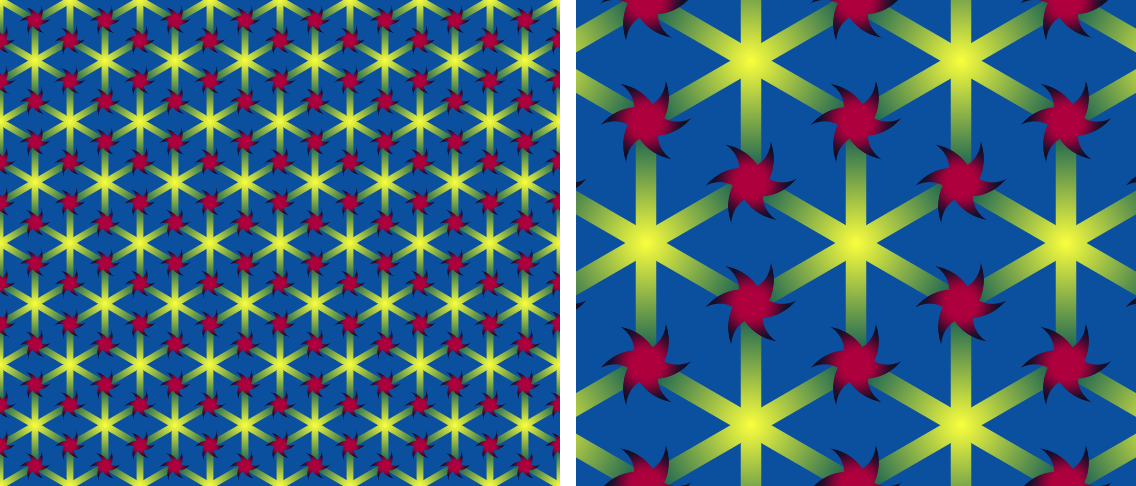
Left, the full canvas; right, a detail of the centre.
A Shadertoy shader for this pattern:

```glsl
// Hexagonal lattice of six-armed yellow stars joined by small swirling red stars on blue.

const float ROOT3 = 1.7320508;
const vec2 REPEATS = vec2(8.0, 4.0);    // whole cells across and down
const vec2 CELL = vec2(1.0, ROOT3);     // one cell holds two lattice points

const vec3 BLUE = vec3(0.045, 0.31, 0.625);
const vec3 YELLOW = vec3(0.98, 1.0, 0.24);
const vec3 GREEN = vec3(0.06, 0.36, 0.33);
const vec3 RED = vec3(0.68, 0.0, 0.24);
const vec3 DARK = vec3(0.06, 0.06, 0.16);

// Offset from the nearest point of the triangular lattice.
vec2 latticeOffset(vec2 p) {
    vec2 a = mod(p + 0.5 * CELL, CELL) - 0.5 * CELL;
    vec2 b = mod(p, CELL) - 0.5 * CELL;
    return dot(a, a) < dot(b, b) ? a : b;
}

// Fold the plane into half a sixth, with the sector axis along +x.
vec2 foldSixths(float angle, float radius) {
    float sector = radians(60.0);
    float a = abs(mod(angle + 0.5 * sector, sector) - 0.5 * sector);
    return radius * vec2(cos(a), sin(a));
}

float polarAngle(vec2 p) {
    return atan(p.y, p.x + (p.x == 0.0 ? 1e-6 : 0.0));
}

// Signed distance to six straight arms, one of them pointing up.
float armsDistance(vec2 p, float halfWidth) {
    return foldSixths(polarAngle(p) - radians(90.0), length(p)).y - halfWidth;
}

// Approximate signed distance to a six-pointed star whose tips are swept sideways.
float swirlDistance(vec2 p, float tipRadius, float notchRadius, float twist) {
    float r = length(p);
    float angle = polarAngle(p) - radians(4.0) - twist * (r - tipRadius);
    vec2 q = foldSixths(angle, r);
    vec2 tip = vec2(tipRadius, 0.0);
    vec2 edge = notchRadius * vec2(0.5 * ROOT3, 0.5) - tip;
    vec2 normal = normalize(vec2(edge.y, -edge.x));
    return dot(q - tip, normal);
}

float coverage(float dist, float pixel) {
    return 1.0 - smoothstep(-0.6 * pixel, 0.6 * pixel, dist);
}

// Paint one family of red stars, darkening towards the tips.
vec3 paintSwirl(vec3 base, vec2 p, float pixel) {
    vec3 ink = mix(RED, DARK, smoothstep(0.06, 0.19, length(p)));
    return mix(base, ink, coverage(swirlDistance(p, 0.215, 0.088, 3.3), pixel));
}

void mainImage(out vec4 fragColor, in vec2 fragCoord) {
    vec2 p = fragCoord / iResolution.xy * REPEATS * CELL;
    float pixel = REPEATS.x / iResolution.x;

    // Yellow arms fading to green
    vec2 center = latticeOffset(p);
    vec3 armColor = mix(YELLOW, GREEN, clamp(length(center) / 0.54, 0.0, 1.0));
    vec3 color = mix(BLUE, armColor, coverage(armsDistance(center, 0.049), pixel));

    // Red stars where three arms meet
    vec2 toJoint = vec2(0.0, 1.0 / ROOT3);
    color = paintSwirl(color, latticeOffset(p - toJoint), pixel);
    color = paintSwirl(color, latticeOffset(p + toJoint), pixel);

    fragColor = vec4(color, 1.0);
}
```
· · · · ·
WHAT IS BEING ASKED
Your answer must be every line from the listing above that holds the string "pixel".

RESULT OF THE EXERCISE
float coverage(float dist, float pixel) {
    return 1.0 - smoothstep(-0.6 * pixel, 0.6 * pixel, dist);
vec3 paintSwirl(vec3 base, vec2 p, float pixel) {
    return mix(base, ink, coverage(swirlDistance(p, 0.215, 0.088, 3.3), pixel));
    float pixel = REPEATS.x / iResolution.x;
    vec3 color = mix(BLUE, armColor, coverage(armsDistance(center, 0.049), pixel));
    color = paintSwirl(color, latticeOffset(p - toJoint), pixel);
    color = paintSwirl(color, latticeOffset(p + toJoint), pixel);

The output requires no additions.